◆ Exercise directions: Reproduce word for word the lines of the listing from the first one through the one with "--page: #f1f1f1;", omitting every picture.

◆ Data for this task:
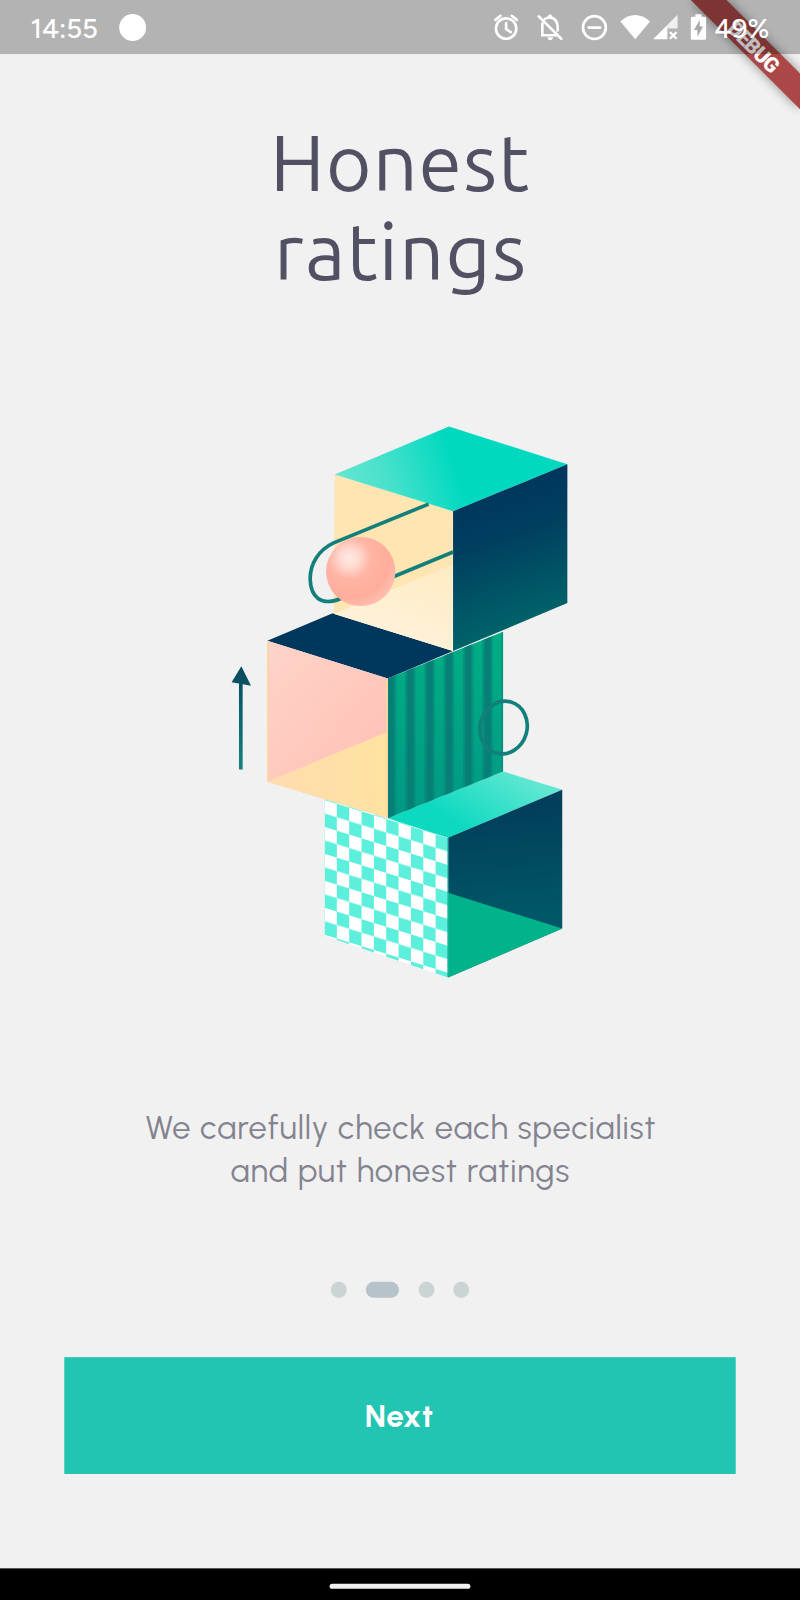
<!DOCTYPE html>
<html lang="en">
<head>
<meta charset="utf-8">
<title>Honest ratings</title>
<link rel="stylesheet" href="https://fonts.googleapis.com/css2?family=Figtree:wght@500&amp;family=Roboto:wght@900&amp;family=Ubuntu:wght@400&amp;family=Urbanist:wght@400;700&amp;display=swap">
<style>
:root {
  --page: #f1f1f1;
  --title: #515163;
  --body: #83838f;
  --accent: #22c4b2;
  --dot: #cad4d3;
  --dot-active: #b6c3c9;
  --line: #137f7b;
  --navy: #00375c;
  --banner: #ab4747;
}
html, body { margin: 0; padding: 0; overflow: hidden; background: var(--page); }
.screen { width: 800px; height: 1600px; overflow: hidden; background: var(--page); }
.screen > svg { display: block; width: 800px; height: 1600px; }
.title { font: 400 77px Ubuntu, sans-serif; fill: var(--title); }
.lead { font: 400 32px Urbanist, sans-serif; fill: var(--body); }
.button rect { fill: var(--accent); }
.button text { font: 700 31px Urbanist, sans-serif; fill: #fff; }
.dots { fill: var(--dot); }
.dots .active { fill: var(--dot-active); }
.status text { font: 500 27px Figtree, sans-serif; fill: #fff; }
.icon-line { fill: none; stroke: #fff; stroke-width: 2.6; stroke-linecap: round; }
.banner text { font: 900 20.5px Roboto, sans-serif; fill: #fff; }
.wire { fill: none; stroke: var(--line); stroke-width: 3.6; }
</style>
</head>
<body>
<main class="screen">
<svg viewBox="0 0 784 1568" xmlns="http://www.w3.org/2000/svg">
  <defs>
    <linearGradient id="mint-top" gradientUnits="userSpaceOnUse" x1="335" y1="475" x2="440" y2="440">
      <stop offset="0" stop-color="#62e6d1"/><stop offset=".4" stop-color="#48e1cb"/><stop offset="1" stop-color="#00d9c0"/>
    </linearGradient>
    <linearGradient id="navy-side" gradientUnits="userSpaceOnUse" x1="478" y1="490" x2="522" y2="612">
      <stop offset="0" stop-color="#00385d"/><stop offset=".3" stop-color="#003f5f"/><stop offset="1" stop-color="#00646a"/>
    </linearGradient>
    <linearGradient id="cream-floor" gradientUnits="userSpaceOnUse" x1="430" y1="560" x2="400" y2="635">
      <stop offset="0" stop-color="#ffecc6"/><stop offset="1" stop-color="#fff2da"/>
    </linearGradient>
    <radialGradient id="ball" cx=".34" cy=".31" r=".72">
      <stop offset="0" stop-color="#ffe9e4"/><stop offset=".17" stop-color="#ffdcd4"/><stop offset=".42" stop-color="#ffb5a5"/><stop offset=".8" stop-color="#ffad9b"/><stop offset="1" stop-color="#ffbcae"/>
    </radialGradient>
    <linearGradient id="pink-wall" gradientUnits="userSpaceOnUse" x1="262" y1="640" x2="380" y2="740">
      <stop offset="0" stop-color="#ffd2c8"/><stop offset="1" stop-color="#ffc2b6"/>
    </linearGradient>
    <linearGradient id="yellow-floor" gradientUnits="userSpaceOnUse" x1="270" y1="766" x2="380" y2="760">
      <stop offset="0" stop-color="#ffdcae"/><stop offset="1" stop-color="#ffe3a1"/>
    </linearGradient>
    <linearGradient id="green-side" gradientUnits="userSpaceOnUse" x1="440" y1="645" x2="440" y2="790">
      <stop offset="0" stop-color="#00ac84"/><stop offset="1" stop-color="#009a84"/>
    </linearGradient>
    <linearGradient id="mint-base" gradientUnits="userSpaceOnUse" x1="500" y1="752" x2="458" y2="815">
      <stop offset="0" stop-color="#5fe7d2"/><stop offset="1" stop-color="#0cd9c0"/>
    </linearGradient>
    <linearGradient id="base-wall" gradientUnits="userSpaceOnUse" x1="490" y1="795" x2="500" y2="900">
      <stop offset="0" stop-color="#023f5c"/><stop offset="1" stop-color="#005767"/>
    </linearGradient>
    <linearGradient id="arrow-shade" gradientUnits="userSpaceOnUse" x1="236" y1="655" x2="236" y2="754">
      <stop offset="0" stop-color="#07495f"/><stop offset="1" stop-color="#138380"/>
    </linearGradient>
    <pattern id="stripes" patternUnits="userSpaceOnUse" x="378" width="18.9" height="20">
      <rect x="0" width="2" height="20" fill="#087f76" opacity=".5"/>
      <rect x="2" width="6.5" height="20" fill="#087f76"/>
      <rect x="8.5" width="2" height="20" fill="#087f76" opacity=".5"/>
    </pattern>
    <pattern id="checks" patternUnits="userSpaceOnUse" width="24.2" height="26.4" patternTransform="matrix(1 .308 0 1 318 784)">
      <rect width="24.2" height="26.4" fill="#fff"/>
      <path d="M12.1 0h12.1v13.2H0v13.2h12.1z" fill="#5cf0dc"/>
    </pattern>
    <filter id="banner-shadow" x="-20%" y="-20%" width="140%" height="140%">
      <feGaussianBlur stdDeviation="5"/>
    </filter>
  </defs>

  <rect width="784" height="1568" fill="#f1f1f1"/>

  <g class="banner">
    <path d="M677 0H712L784 72V107Z" fill="#000" opacity=".42" filter="url(#banner-shadow)"/>
    <path d="M677 0H712L784 72V107Z" fill="var(--banner)"/>
    <text x="739" y="53.5" transform="rotate(45 739 46)" text-anchor="middle" textLength="62">DEBUG</text>
  </g>

  <g class="status">
    <rect width="784" height="53" fill="#000" opacity=".255"/>
    <text x="30" y="37" textLength="66">14:55</text>
    <circle cx="130" cy="27" r="13.2" fill="#fff"/>
    <g class="icon-line">
      <circle cx="496" cy="28" r="10"/>
      <path d="M496 22.5V28.5L500.5 31.5M485.5 19.5L490.5 15.5M506.500 19.500L501.500 15.500"/>
      <path d="M534 18.500Q537 17 539 17Q546 18 546.500 26V30M531.500 23V34.500H545M528 16L550 38"/>
      <circle cx="582.500" cy="27" r="11.200"/>
      <path d="M577 27H588"/>
    </g>
    <path d="M536.500 36.500H542Q541.500 39.500 539.200 39.500T536.500 36.500ZM537 17V15.500Q539 12.500 541 15.500V17Z" fill="#fff"/>
    <path d="M608 21Q622.500 8.500 637 21L622.500 38.500Z" fill="#fff"/>
    <path d="M640 38.500L654 24.500V38.500Z" fill="#fff"/>
    <path d="M654 24.500L664 14.500V28H654Z" fill="#fff" opacity=".8"/>
    <path d="M656.500 31.500L663 38M663 31.500L656.500 38" stroke="#fff" stroke-width="2.200"/>
    <path d="M681.500 14H687.500V16.500H690.500Q692 16.500 692 18V37.500Q692 39 690.500 39H678.500Q677 39 677 37.500V18Q677 16.500 678.500 16.500H681.500Z" fill="#fff"/>
    <path d="M685.800 19.500L680 29.500H683.500V36L689 26H685.800Z" fill="#a9a9a9"/>
    <text x="700" y="37" textLength="54">49%</text>
  </g>

  <g class="title" role="heading" aria-level="1">
    <text x="264.500" y="187" textLength="254">Honest</text>
    <text x="268.500" y="274" textLength="247">ratings</text>
  </g>

  <g class="cubes" role="img" aria-label="Three stacked geometric cubes with a ball, a ring and an arrow">
    <g class="cube-base">
      <path d="M318 783L439 821V958L318 917Z" fill="url(#checks)"/>
      <path d="M380 802L493 756L551 774L439 821Z" fill="url(#mint-base)"/>
      <path d="M439 821L551 774V910L439 958Z" fill="url(#base-wall)"/>
      <path d="M439 875L551 910L439 958Z" fill="#00b38a"/>
      <path d="M439 821V957" stroke="#29b8a5" stroke-width="1.200"/>
    </g>
    <g class="cube-middle">
      <path d="M262 628L326 601L444 638L380 665Z" fill="var(--navy)"/>
      <path d="M380 665L493 619V756L380 802Z" fill="url(#green-side)"/>
      <path d="M380 665L493 619V756L380 802Z" fill="url(#stripes)"/>
      <path d="M262 628L380 665V802L262 766Z" fill="url(#pink-wall)"/>
      <path d="M262 766L380 717V802Z" fill="url(#yellow-floor)"/>
      <path d="M262.700 629V765.500M379.300 666V801" stroke="#fbd79d" stroke-width="1.600"/>
    </g>
    <g class="cube-top">
      <path d="M328 465L444 501V638L327 601.500Z" fill="#fee5b1"/>
      <path d="M327 601.500L444 553V638Z" fill="url(#cream-floor)"/>
      <path d="M328 465L440 418L556 455L444 501Z" fill="url(#mint-top)"/>
      <path d="M444 501L556 455V591L444 638Z" fill="url(#navy-side)"/>
    </g>
    <path class="wire" d="M420 494L327 532C312 539 303.500 553 304 568C304.500 584 314 595 334 586.500L444 541"/>
    <circle cx="353.500" cy="560" r="34" fill="url(#ball)"/>
    <ellipse class="wire" cx="493.500" cy="713" rx="23" ry="26" transform="rotate(16 493.500 713)"/>
    <path d="M234.200 669H237.800V754H234.200ZM236.500 653L246 672L227 668.500Z" fill="url(#arrow-shade)"/>
  </g>

  <g class="lead">
    <text x="142.500" y="1116" textLength="500">We carefully check each specialist</text>
    <text x="226" y="1158" textLength="332">and put honest ratings</text>
  </g>

  <g class="dots">
    <circle cx="332" cy="1264" r="7.800"/>
    <rect class="active" x="358.500" y="1256.200" width="32.500" height="15.600" rx="7.800"/>
    <circle cx="418" cy="1264" r="7.800"/>
    <circle cx="452" cy="1264" r="7.800"/>
  </g>

  <a class="button" href="#">
    <rect x="63" y="1330" width="658" height="114.500"/>
    <text x="357.500" y="1398" textLength="67">Next</text>
  </a>

  <g class="navigation">
    <rect y="1537" width="784" height="31" fill="#000"/>
    <rect x="323" y="1552" width="138" height="5" rx="2.500" fill="#f1f1f1"/>
  </g>
</svg>
</main>
</body>
</html>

◆ Exercise solution:
<!DOCTYPE html>
<html lang="en">
<head>
<meta charset="utf-8">
<title>Honest ratings</title>
<link rel="stylesheet" href="https://fonts.googleapis.com/css2?family=Figtree:wght@500&amp;family=Roboto:wght@900&amp;family=Ubuntu:wght@400&amp;family=Urbanist:wght@400;700&amp;display=swap">
<style>
:root {
  --page: #f1f1f1;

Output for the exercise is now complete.